## Task goal
Every line in the records below that holds the word "border" is to be copied.

--- Given entries Enclosed Below ---

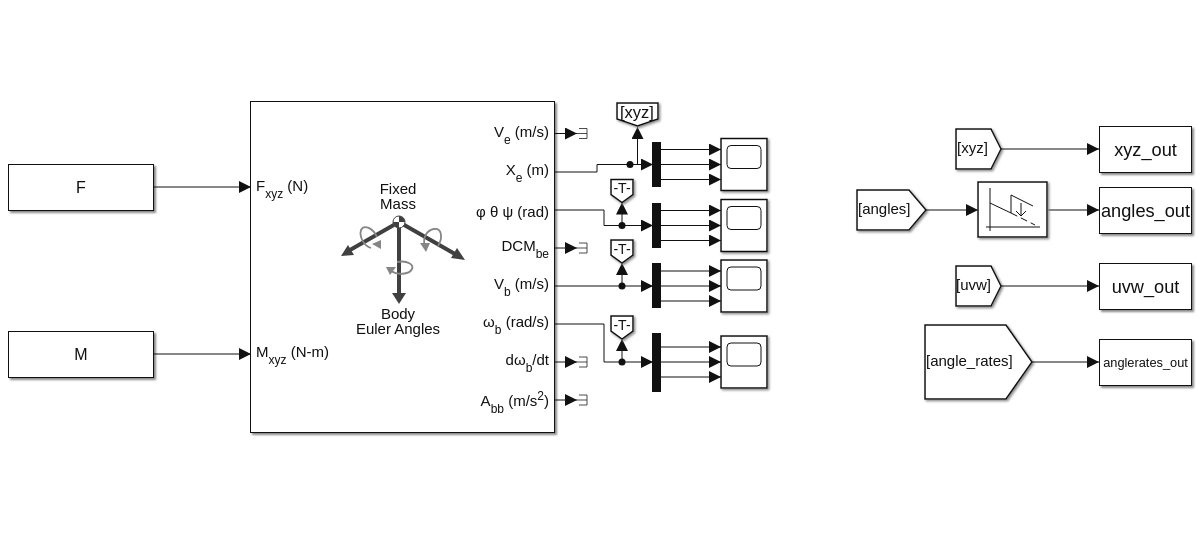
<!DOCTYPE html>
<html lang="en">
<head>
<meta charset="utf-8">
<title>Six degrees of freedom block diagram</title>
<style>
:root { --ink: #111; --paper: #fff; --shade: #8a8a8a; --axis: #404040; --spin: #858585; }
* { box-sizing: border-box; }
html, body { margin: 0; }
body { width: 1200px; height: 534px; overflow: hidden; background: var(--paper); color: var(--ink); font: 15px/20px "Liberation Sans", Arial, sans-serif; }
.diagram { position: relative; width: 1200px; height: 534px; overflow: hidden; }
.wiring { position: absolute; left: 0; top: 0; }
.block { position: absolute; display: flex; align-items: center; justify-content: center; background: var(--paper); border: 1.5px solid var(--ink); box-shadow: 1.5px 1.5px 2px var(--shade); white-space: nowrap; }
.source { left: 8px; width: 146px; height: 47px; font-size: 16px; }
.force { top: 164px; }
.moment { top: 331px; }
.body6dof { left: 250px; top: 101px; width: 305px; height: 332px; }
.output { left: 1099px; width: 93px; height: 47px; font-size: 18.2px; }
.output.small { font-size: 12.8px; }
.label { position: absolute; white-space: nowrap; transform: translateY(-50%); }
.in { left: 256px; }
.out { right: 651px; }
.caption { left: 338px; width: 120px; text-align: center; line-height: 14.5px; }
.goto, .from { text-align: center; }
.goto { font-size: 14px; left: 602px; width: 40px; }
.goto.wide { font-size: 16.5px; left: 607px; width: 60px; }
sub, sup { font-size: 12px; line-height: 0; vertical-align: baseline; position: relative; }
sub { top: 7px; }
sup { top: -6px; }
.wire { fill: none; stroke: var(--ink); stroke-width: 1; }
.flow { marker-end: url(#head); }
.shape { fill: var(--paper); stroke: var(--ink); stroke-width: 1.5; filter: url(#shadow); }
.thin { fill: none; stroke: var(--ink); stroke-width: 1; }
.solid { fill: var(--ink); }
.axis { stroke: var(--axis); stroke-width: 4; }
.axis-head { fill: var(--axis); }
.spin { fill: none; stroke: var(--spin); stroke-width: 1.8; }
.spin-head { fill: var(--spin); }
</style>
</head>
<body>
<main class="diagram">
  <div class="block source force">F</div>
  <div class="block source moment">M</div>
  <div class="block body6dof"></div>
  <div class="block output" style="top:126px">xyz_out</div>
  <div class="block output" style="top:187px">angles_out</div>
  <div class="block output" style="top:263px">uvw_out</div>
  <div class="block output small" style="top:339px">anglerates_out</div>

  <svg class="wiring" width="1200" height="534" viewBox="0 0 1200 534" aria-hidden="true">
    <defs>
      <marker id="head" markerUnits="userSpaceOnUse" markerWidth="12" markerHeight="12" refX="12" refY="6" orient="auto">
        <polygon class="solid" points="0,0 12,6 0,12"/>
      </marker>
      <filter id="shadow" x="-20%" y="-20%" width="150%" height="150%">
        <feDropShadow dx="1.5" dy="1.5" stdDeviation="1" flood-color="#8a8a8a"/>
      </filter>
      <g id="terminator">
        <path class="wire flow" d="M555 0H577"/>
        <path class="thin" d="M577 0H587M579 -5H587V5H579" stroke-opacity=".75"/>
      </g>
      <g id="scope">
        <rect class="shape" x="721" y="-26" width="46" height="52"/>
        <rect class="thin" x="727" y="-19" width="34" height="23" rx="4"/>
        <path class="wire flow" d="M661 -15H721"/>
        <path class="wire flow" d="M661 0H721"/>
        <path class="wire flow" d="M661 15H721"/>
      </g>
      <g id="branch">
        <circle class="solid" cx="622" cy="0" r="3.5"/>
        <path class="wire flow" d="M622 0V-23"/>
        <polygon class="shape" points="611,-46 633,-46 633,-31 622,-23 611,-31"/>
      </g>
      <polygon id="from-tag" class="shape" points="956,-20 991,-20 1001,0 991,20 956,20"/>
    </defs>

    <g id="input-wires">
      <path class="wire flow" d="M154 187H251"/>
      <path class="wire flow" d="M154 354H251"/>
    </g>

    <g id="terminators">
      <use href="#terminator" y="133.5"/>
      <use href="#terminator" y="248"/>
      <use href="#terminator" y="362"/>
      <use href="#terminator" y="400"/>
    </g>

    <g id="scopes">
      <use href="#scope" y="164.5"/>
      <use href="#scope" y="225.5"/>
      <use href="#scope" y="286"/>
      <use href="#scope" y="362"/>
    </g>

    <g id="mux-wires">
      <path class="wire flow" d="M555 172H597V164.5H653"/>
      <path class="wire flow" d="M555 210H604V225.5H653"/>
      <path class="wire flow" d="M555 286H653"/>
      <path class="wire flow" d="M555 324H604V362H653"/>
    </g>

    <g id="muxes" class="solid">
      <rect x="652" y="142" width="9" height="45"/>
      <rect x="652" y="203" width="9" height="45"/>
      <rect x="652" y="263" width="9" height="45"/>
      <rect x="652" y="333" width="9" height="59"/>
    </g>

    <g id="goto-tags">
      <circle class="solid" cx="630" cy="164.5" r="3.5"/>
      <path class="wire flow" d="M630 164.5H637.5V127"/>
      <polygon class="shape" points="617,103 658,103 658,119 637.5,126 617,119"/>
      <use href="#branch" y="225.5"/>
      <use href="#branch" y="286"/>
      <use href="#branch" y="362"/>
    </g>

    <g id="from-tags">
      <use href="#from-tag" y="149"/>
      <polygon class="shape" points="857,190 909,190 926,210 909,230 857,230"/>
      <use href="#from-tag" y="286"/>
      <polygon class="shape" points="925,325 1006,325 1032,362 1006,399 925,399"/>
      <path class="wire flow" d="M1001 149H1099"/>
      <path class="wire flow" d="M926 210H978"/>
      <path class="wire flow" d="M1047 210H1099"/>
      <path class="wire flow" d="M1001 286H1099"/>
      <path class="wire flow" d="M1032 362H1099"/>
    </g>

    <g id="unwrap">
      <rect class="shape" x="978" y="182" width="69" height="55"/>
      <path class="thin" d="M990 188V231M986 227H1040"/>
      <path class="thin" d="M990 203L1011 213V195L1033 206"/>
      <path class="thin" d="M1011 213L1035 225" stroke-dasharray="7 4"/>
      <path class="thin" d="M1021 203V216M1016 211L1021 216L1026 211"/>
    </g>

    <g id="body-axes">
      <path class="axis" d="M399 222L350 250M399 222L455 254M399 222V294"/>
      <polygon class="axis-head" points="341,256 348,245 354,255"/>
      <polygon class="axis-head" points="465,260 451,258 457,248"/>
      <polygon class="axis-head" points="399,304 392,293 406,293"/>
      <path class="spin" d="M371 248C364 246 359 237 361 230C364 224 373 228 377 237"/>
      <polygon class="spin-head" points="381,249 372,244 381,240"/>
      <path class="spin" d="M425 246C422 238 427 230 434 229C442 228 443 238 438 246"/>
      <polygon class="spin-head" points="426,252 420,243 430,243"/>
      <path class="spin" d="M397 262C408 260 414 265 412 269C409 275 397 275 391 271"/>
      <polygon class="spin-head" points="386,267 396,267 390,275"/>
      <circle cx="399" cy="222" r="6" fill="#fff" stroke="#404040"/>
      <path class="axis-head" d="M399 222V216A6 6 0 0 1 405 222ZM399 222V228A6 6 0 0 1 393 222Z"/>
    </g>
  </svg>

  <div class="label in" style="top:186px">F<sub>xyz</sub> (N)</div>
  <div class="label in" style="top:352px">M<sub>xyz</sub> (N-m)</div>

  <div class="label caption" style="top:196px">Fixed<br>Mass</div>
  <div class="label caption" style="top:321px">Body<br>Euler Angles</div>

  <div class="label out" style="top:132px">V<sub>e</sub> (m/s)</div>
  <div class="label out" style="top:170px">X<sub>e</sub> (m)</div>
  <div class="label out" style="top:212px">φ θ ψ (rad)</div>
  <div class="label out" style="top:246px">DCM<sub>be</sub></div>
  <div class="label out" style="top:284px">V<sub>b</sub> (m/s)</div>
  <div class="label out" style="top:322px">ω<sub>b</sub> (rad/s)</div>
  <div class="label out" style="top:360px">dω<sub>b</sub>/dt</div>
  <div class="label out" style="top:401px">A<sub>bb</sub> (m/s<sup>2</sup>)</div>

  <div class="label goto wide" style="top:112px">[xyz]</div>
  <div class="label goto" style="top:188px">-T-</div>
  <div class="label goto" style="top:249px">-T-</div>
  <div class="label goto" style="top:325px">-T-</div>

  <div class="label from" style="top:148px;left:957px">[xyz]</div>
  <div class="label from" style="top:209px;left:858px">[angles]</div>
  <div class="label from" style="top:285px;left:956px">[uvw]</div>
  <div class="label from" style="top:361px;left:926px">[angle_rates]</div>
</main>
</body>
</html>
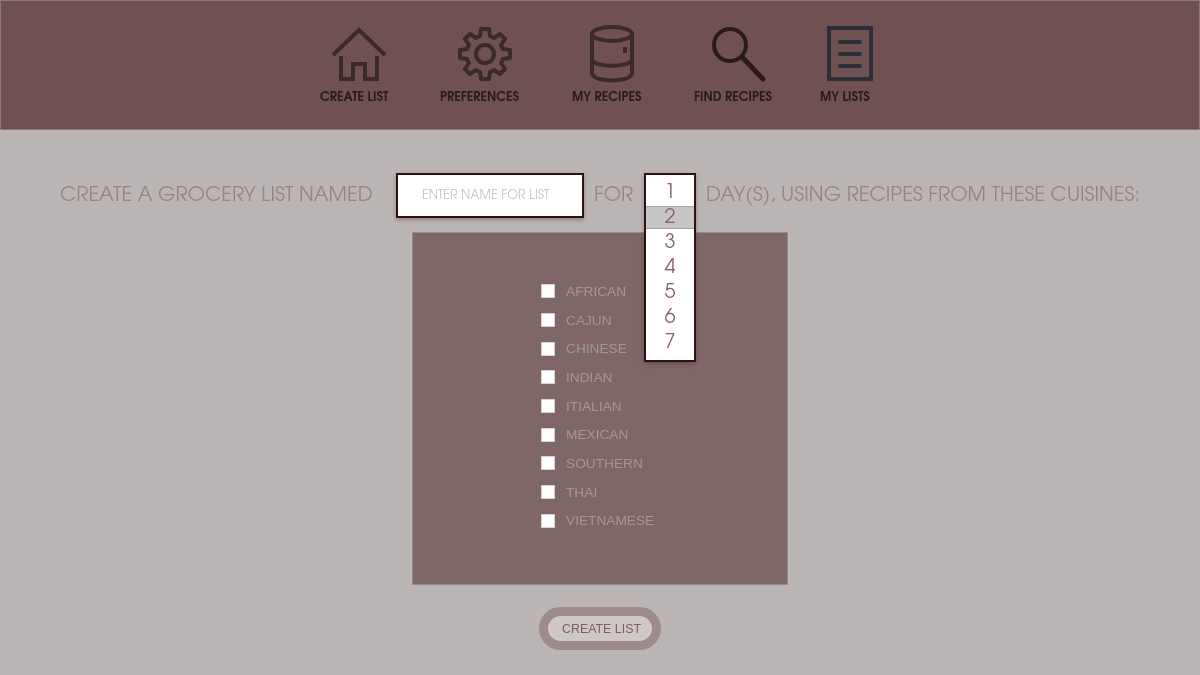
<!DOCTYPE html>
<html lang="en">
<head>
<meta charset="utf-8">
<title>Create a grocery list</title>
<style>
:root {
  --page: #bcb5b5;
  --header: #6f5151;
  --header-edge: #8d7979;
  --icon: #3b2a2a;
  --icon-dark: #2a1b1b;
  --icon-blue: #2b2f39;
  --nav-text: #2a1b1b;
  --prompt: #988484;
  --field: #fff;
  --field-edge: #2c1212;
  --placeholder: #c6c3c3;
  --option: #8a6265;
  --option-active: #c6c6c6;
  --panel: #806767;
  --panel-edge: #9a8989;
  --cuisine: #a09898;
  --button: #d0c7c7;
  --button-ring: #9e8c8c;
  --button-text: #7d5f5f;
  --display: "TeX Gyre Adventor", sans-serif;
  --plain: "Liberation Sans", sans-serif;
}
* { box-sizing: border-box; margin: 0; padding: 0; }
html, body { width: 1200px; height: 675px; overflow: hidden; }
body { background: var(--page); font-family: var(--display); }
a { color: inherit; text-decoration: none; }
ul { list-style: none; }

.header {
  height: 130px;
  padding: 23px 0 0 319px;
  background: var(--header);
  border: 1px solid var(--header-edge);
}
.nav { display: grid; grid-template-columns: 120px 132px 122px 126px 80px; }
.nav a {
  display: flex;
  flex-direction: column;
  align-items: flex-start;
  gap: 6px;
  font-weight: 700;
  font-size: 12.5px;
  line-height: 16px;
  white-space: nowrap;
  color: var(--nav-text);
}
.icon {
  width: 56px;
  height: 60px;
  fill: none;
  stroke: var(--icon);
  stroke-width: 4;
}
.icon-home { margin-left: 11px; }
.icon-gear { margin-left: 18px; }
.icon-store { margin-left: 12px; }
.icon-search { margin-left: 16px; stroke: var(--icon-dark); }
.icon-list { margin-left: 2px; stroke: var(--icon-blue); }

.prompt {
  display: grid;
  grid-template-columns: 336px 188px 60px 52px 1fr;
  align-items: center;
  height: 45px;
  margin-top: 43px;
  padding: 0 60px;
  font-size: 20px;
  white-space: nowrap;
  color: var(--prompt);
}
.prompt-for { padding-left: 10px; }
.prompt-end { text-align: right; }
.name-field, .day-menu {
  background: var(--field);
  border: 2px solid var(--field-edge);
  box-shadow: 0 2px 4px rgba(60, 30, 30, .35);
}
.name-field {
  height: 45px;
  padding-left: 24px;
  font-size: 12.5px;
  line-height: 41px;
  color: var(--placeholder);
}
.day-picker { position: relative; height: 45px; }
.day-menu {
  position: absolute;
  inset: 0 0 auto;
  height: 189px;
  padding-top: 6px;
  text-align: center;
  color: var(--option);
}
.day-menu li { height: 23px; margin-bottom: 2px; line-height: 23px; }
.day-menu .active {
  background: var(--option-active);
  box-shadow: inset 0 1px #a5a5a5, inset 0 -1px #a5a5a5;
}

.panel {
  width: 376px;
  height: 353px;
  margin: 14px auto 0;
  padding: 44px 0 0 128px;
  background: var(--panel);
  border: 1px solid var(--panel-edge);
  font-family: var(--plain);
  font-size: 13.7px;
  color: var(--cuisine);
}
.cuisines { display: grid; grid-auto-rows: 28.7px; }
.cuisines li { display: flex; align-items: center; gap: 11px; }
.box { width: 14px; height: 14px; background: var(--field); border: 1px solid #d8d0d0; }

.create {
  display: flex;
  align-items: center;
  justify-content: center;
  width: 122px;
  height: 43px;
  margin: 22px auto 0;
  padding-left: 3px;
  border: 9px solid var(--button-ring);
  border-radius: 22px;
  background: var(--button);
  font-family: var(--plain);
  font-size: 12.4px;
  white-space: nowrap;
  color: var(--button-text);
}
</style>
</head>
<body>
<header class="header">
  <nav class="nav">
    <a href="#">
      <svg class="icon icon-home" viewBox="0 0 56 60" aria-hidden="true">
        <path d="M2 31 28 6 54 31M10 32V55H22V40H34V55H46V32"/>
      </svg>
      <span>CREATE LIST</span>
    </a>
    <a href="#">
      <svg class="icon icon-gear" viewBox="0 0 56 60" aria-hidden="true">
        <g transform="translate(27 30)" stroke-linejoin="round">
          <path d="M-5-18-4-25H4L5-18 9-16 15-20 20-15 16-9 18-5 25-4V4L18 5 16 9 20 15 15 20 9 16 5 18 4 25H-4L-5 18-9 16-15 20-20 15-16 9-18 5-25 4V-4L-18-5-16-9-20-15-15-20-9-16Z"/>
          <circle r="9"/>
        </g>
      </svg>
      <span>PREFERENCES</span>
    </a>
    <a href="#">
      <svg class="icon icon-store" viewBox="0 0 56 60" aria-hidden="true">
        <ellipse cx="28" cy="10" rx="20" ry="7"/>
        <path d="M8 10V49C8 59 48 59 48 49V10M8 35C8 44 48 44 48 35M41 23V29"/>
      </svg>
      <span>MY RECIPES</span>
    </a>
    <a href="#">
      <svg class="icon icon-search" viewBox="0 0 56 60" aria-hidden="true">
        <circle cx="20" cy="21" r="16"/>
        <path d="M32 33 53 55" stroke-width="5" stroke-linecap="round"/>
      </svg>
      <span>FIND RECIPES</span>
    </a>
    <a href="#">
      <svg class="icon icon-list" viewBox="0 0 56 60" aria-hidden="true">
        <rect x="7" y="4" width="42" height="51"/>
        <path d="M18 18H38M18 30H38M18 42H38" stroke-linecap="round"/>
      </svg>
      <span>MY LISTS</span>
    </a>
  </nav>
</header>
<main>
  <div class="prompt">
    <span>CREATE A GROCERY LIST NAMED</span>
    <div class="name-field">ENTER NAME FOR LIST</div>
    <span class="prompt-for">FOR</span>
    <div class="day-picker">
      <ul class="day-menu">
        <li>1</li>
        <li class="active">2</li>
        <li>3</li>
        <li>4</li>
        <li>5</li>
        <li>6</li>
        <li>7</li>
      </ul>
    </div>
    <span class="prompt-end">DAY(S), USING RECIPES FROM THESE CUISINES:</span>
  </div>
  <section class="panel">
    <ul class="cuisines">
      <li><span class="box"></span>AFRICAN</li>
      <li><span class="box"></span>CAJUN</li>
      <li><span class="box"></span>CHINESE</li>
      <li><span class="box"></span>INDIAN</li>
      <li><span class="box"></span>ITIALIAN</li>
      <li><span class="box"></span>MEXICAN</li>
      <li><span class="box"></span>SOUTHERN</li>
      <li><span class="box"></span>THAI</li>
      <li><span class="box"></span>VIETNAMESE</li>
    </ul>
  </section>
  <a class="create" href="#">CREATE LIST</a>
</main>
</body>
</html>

--- End of Enclosed Given entries ---

## Result for this task
* { box-sizing: border-box; }
.block { position: absolute; display: flex; align-items: center; justify-content: center; background: var(--paper); border: 1.5px solid var(--ink); box-shadow: 1.5px 1.5px 2px var(--shade); white-space: nowrap; }
* { box-sizing: border-box; margin: 0; padding: 0; }
  border: 1px solid var(--header-edge);
  border: 2px solid var(--field-edge);
  border: 1px solid var(--panel-edge);
.box { width: 14px; height: 14px; background: var(--field); border: 1px solid #d8d0d0; }
  border: 9px solid var(--button-ring);
  border-radius: 22px;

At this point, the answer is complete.